First, Document your Process
The PCI Data Security Standards (PCI DSS) establish the “what” but not the “how” of achieving compliance.
The how is up to you. But like most audit and process centric assessments, what is most important is being able to articulate what you do to support a particular DSS item - and then being able to show evidence to support that statement.
Identify all of the process standards that apply to you from the DSS and identify the proper owner of those processes as well. Put together a simple Process Description Template that everyone uses to document their individual processes and adopt a naming convention that calls out the DSS section. Centralize the storage of those documents and make sure everyone knows where they are.
Just focus on capturing the “how” of your processes in as lean a manner as possible. Your assessment team is not going to evaluate quality of the process or the documentation, only that it meets the requirements of the DSS.
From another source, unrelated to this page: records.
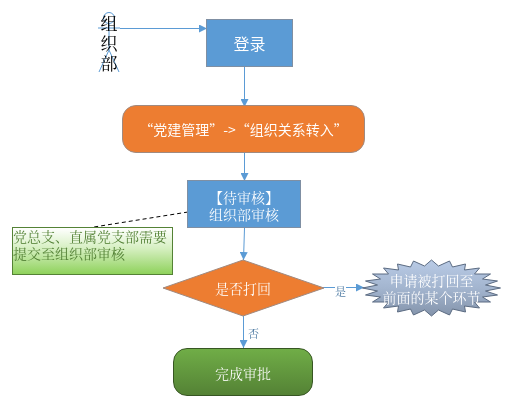
<!DOCTYPE html>
<html lang="zh-CN">
<head>
<meta charset="utf-8">
<title>组织关系转入流程</title>
<style>
:root {
  --blue: #5b9bd5;
  --blue-edge: #7f8fa3;
  --orange: #ed7d31;
  --orange-edge: #a08a80;
  --green-edge: #375623;
  --note-edge: #548235;
  --note-text: #538135;
  --label: #41719c;
  --song: "Noto Serif CJK SC", "Noto Serif", serif;
  --hei: "Noto Sans CJK SC", "Noto Sans", sans-serif;
}
* { box-sizing: border-box; margin: 0; padding: 0; }
html, body { width: 512px; height: 408px; overflow: hidden; background: #fff; }
.flowchart { position: relative; width: 512px; height: 408px; overflow: hidden; }
.connectors { position: absolute; inset: 0; }
.node {
  position: absolute;
  display: flex;
  align-items: center;
  justify-content: center;
  text-align: center;
  white-space: nowrap;
  color: #fff;
  font: 14px/17px var(--song);
}
.actor { left: 98px; top: 13px; width: 22px; height: 60px; color: #000; font-size: 17px; line-height: 20px; }
.login { left: 206px; top: 19px; width: 87px; height: 48px; background: var(--blue); border: 1px solid var(--blue-edge); font: 16px/20px var(--hei); }
.menu { left: 122px; top: 105px; width: 243px; height: 48px; background: var(--orange); border: 1px solid var(--orange-edge); border-radius: 14px; font: 14px/18px var(--hei); }
.review { left: 187px; top: 180px; width: 114px; height: 48px; padding-top: 4px; background: var(--blue); border: 1px solid var(--blue-edge); }
.note { left: 12px; top: 227px; width: 161px; height: 48px; align-items: flex-start; justify-content: flex-start; text-align: left; color: var(--note-text); background: linear-gradient(#fff, #d5efc0 45%, #8fd25c); border: 1px solid var(--note-edge); }
.decision { left: 163px; top: 260px; width: 160px; height: 56px; }
.returned { left: 363px; top: 260px; width: 137px; height: 57px; }
.done { left: 173px; top: 348px; width: 140px; height: 48px; padding-top: 2px; background: linear-gradient(#70ad47, #548235); border: 1px solid var(--green-edge); border-radius: 14px; }
.branch { position: absolute; color: var(--label); font: 11px/14px var(--song); }
.yes { left: 335px; top: 284px; }
.no { left: 248px; top: 326px; }
</style>
</head>
<body>
<main class="flowchart">
  <svg class="connectors" width="512" height="408" viewBox="0 0 512 408" aria-hidden="true">
    <defs>
      <marker id="arrow" viewBox="0 0 8 8" refX="8" refY="4" markerWidth="8" markerHeight="8" markerUnits="userSpaceOnUse" orient="auto">
        <polygon points="0,0 8,4 0,8" fill="#5b9bd5"/>
      </marker>
      <linearGradient id="burst-fill" x1="0" y1="0" x2="0" y2="1">
        <stop offset="0" stop-color="#b9cbe6"/>
        <stop offset=".5" stop-color="#a3b5cf"/>
        <stop offset="1" stop-color="#8494ab"/>
      </linearGradient>
    </defs>
    <g class="actor-figure" fill="none" stroke="#5b9bd5">
      <circle cx="109" cy="18" r="5.5"/>
      <path d="M109 23V50M98 28H120M99 72L109 50L119 72"/>
    </g>
    <g class="flow-lines" fill="none" stroke="#5b9bd5" marker-end="url(#arrow)">
      <path d="M120 28.5H207" marker-end="url(#arrow)"/>
      <path d="M244.5 67V107" marker-end="url(#arrow)"/>
      <path d="M244.5 153V181" marker-end="url(#arrow)"/>
      <path d="M244.5 228L243.5 260" marker-end="url(#arrow)"/>
      <path d="M243.5 316V348" marker-end="url(#arrow)"/>
      <path d="M323 287.5H335"  marker-end="none"/>
      <path d="M346 287.5H364" marker-end="url(#arrow)"/>
    </g>
    <line class="note-link" x1="188" y1="212" x2="94" y2="227" stroke="#000" stroke-dasharray="4 3"/>
    <polygon class="decision-shape" points="163,288 243,260 324,288 243,316" fill="#ed7d31" stroke="#a08a80"/>
    <polygon class="burst-shape" transform="translate(431.5 288)" fill="url(#burst-fill)" stroke="#5b6b82" points="69,0 54,3 66,7 51,9 59,14 43,14 48,20 33,18 34,24 21,21 18,27 7,22 0,28 -7,22 -18,27 -21,21 -34,24 -33,18 -48,20 -43,14 -59,14 -51,9 -66,7 -54,3 -69,0 -54,-3 -66,-7 -51,-9 -59,-14 -43,-14 -48,-20 -33,-18 -34,-24 -21,-21 -18,-27 -7,-22 0,-28 7,-22 18,-27 21,-21 34,-24 33,-18 48,-20 43,-14 59,-14 51,-9 66,-7 54,-3"/>
  </svg>

  <div class="node actor">组<br>织<br>部</div>
  <div class="node login">登录</div>
  <div class="node menu">“党建管理”-&gt;“组织关系转入”</div>
  <div class="node review">【待审核】<br>组织部审核</div>
  <div class="node note">党总支、直属党支部需要<br>提交至组织部审核</div>
  <div class="node decision">是否打回</div>
  <div class="node returned">申请被打回至<br>前面的某个环节</div>
  <div class="node done">完成审批</div>
  <span class="branch yes">是</span>
  <span class="branch no">否</span>
</main>
</body>
</html>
With your processes documented "well enough" and easily mapped to the PCI DSS, you’ll discover gaps, strengths and you’ll make your assessors life easier and that makes your life easier.
Next, we'll talk about the special challenges with PCI in cloud computing and APIs, and practices that you can apply to reduce your risk.
Morgan Hall is a project manager with Apigee. Previously he was Director of Business Architecture at TransUnion.